Acquisitions, Markets and Startups Galore
The AI accelerator hardware segment has been quite an exciting place to be this year. The landscape is continuing to evolve with startups popping up in every vertical market to take on the incumbents. While it may be too early to assess whether we’ve seen a true giant-killer just yet, the picture gets more and more interesting as the various novel architectures are unveiled.
Here are our top 5 pivotal events in the AI accelerator hardware sector that will continue to reverberate into 2020 and beyond.
AI Comes to Tiny Edge Devices
In July, the inaugural meeting of the TinyML group marked the emergence of a nascent industry segment – software and hardware for AI in ultra-low power devices. The TinyML group describes its focus as machine learning (ML) approaches that consume 1mW or less, which is the threshold for always-on applications in smartphones.
While there are a few startups working on ultra-low power AI accelerators (GreenWaves, Eta Compute, Esperanto and others), there are also companies working on adapting ML to existing microcontroller hardware (Xnor and Picovoice, for example). Google also has a team dedicated to adapting its TensorFlow Lite framework, which adapts TensorFlow for limited resource environments
We’ll see this segment really start to take off in 2020.
Groq Reveals its Hand
One of the industry’s most hotly anticipated startups, Groq, revealed some of the details of its architecture this autumn. With co-founders that worked on Google’s TPU, and having raised $67 million in funding, all eyes were on the secretive startup when it pulled out of an appearance at the AI Hardware Summit at the last minute.
Following that event, EETimes interviewed with the senior leadership team who detailed the chip’s software defined hardware architecture with what it calls “predictable performance” for machine learning inference.
The company officially exited stealth mode at SC ’19 where it publicly revealed its gargantuan chip, capable of 1 POPS (1000 TOPS).
Microsoft offers GraphCore

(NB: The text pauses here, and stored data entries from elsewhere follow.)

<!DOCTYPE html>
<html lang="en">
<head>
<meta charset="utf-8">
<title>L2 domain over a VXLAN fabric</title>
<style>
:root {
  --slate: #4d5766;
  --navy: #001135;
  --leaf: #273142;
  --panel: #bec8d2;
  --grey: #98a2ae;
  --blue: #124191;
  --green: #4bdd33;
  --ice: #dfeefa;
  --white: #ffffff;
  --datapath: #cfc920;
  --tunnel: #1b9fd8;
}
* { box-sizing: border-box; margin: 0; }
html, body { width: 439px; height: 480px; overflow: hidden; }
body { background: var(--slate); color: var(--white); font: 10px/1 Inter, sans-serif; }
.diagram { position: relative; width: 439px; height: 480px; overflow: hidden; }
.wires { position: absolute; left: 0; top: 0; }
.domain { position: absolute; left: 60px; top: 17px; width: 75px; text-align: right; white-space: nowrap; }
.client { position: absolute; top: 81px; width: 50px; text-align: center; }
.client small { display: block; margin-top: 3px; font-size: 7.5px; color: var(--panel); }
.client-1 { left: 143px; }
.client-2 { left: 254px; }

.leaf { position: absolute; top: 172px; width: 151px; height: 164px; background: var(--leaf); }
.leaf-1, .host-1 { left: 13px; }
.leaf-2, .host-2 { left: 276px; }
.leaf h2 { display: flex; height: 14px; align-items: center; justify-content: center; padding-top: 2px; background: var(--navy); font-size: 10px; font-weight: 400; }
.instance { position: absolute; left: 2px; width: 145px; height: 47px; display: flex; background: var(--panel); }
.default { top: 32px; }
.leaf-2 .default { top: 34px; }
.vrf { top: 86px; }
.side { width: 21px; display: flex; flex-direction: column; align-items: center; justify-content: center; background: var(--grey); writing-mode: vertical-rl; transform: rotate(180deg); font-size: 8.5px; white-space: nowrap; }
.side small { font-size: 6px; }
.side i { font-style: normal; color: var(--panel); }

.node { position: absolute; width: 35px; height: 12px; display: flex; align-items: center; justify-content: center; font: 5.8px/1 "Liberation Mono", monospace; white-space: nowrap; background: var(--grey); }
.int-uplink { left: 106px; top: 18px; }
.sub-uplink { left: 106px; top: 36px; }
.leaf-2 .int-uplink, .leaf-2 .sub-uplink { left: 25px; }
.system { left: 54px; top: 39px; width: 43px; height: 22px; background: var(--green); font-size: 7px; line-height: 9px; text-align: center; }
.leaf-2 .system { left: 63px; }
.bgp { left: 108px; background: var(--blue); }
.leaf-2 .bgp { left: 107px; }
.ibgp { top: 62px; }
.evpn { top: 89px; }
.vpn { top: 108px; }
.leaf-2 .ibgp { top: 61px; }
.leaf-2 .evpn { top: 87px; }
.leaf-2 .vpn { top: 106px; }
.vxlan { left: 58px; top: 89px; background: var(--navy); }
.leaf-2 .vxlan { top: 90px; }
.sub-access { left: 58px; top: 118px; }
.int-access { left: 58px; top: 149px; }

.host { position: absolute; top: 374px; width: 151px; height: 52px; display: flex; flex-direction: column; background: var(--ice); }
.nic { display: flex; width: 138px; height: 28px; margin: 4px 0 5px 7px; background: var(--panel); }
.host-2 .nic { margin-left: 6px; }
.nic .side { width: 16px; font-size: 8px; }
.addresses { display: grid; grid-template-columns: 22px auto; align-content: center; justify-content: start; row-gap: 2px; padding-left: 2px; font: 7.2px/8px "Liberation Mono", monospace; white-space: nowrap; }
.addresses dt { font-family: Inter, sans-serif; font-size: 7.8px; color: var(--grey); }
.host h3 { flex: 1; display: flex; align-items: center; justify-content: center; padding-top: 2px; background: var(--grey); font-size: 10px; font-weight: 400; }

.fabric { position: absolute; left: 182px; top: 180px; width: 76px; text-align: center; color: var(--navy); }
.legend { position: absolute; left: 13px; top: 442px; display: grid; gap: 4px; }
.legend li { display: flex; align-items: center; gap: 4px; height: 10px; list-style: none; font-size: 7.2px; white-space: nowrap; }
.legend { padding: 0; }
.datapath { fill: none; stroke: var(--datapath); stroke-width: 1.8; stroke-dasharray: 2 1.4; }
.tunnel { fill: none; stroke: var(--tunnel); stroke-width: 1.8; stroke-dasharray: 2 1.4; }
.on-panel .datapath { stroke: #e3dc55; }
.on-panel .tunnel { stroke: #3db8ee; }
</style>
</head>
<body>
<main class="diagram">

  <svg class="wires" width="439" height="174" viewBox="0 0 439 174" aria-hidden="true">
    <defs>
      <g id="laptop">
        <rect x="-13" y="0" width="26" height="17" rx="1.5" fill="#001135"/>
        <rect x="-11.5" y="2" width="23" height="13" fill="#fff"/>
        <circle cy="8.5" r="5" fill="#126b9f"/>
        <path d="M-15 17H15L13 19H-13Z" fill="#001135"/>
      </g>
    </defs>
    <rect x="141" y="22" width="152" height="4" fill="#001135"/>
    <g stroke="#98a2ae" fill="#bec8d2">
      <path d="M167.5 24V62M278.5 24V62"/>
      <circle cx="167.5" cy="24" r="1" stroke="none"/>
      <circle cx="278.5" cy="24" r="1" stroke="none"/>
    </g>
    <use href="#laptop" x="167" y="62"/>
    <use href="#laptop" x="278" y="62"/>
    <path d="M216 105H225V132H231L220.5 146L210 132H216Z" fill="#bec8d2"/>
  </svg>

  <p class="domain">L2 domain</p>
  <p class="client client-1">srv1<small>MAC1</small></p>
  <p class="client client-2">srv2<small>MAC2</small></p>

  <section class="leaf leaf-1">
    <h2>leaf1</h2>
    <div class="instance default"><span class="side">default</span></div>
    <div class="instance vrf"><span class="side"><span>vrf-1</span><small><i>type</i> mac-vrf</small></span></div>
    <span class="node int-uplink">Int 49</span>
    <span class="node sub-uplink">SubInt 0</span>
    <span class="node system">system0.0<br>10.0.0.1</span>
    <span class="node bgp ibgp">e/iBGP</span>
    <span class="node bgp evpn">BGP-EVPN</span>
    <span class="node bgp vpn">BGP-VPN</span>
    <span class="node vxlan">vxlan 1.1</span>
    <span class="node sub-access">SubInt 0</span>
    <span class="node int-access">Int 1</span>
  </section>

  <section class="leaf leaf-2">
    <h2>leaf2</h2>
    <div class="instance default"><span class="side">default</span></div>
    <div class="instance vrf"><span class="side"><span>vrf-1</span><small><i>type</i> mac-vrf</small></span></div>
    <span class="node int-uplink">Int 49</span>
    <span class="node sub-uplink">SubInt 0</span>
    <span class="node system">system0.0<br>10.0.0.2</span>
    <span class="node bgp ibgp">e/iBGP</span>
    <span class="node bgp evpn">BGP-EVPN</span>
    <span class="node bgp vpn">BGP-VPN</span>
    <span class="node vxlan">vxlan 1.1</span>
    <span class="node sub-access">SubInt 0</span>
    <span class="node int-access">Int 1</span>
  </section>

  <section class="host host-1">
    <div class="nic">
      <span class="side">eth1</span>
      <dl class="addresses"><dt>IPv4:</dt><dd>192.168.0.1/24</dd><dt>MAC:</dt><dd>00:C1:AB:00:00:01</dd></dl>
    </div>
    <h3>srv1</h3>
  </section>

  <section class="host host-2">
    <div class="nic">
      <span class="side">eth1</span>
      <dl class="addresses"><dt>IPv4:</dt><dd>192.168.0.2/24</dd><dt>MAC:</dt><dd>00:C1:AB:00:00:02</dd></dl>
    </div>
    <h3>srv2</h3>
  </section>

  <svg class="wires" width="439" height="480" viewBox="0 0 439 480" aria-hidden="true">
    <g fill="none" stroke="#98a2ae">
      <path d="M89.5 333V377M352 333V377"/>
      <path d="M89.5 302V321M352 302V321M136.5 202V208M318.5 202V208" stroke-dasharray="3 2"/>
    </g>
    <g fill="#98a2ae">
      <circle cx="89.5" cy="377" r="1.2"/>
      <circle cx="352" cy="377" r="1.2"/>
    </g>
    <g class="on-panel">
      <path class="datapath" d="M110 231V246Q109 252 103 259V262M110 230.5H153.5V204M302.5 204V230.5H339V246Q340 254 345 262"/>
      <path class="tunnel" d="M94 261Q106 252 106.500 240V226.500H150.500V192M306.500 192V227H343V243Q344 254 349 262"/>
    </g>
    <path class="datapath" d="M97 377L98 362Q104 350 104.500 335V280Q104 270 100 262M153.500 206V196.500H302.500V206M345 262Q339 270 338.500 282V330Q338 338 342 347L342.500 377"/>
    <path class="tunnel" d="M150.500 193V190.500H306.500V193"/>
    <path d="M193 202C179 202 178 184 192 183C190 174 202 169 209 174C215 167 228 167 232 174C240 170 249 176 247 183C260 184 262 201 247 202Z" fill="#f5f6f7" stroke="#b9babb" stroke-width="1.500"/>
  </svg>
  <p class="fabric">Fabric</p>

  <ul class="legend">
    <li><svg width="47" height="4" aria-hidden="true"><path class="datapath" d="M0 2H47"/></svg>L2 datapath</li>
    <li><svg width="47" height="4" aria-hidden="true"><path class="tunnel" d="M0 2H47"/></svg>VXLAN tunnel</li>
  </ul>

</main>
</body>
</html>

For the first time this November, a major cloud service provider offered customers the opportunity to run their workloads on AI accelerator hardware designed and built by one of this segment’s many startups. Microsoft said that it had been working with GraphCore for two years to develop systems around Graphcore’s IPU chip, which it now offers to customers as part of Azure.
Microsoft noted that Azure’s GraphCore hardware is reserved for customers “pushing the boundaries of machine learning,” and certainly, the performance advantage GraphCore’s accelerator offers seems more pronounced for futuristic neural network types. So it’s probably safe to say that GraphCore’s IPU won’t be powering shopping website recommendations or chatbots any time soon.
MLPerf Inference Scores
Also in November, the first round of benchmark scores for AI inference were released by the industry’s well-known AI benchmarking organisation, MLPerf. Given the landscape of chip giants and startups all claiming some performance advantage in this sector, the results finally began to reveal who is winning the race. GPU giant Nvidia took most of the prizes, but close on its heels was Israeli startup Habana Labs. Which brings us to…
Intel acquires Habana Labs
Four weeks later, the news emerged that Habana was in serious talks about being acquired by Intel. Intel ended up paying $2 billion for Habana Labs, causing tongues to wag regarding the fate of Intel’s previous data centre AI chip startup, Nervana. Nervana had unveiled its training and inference chips just two weeks previously, with many reading the Habana acquisition as a sign that all was not well with Nervana’s hardware performance.
This acquisition was pivotal because serves to show just how important the AI acceleration vertical is to the chip giants (Intel expects to generate over $3.5 billion in AI-driven revenue in 2019, so it cannot afford to get its offering wrong).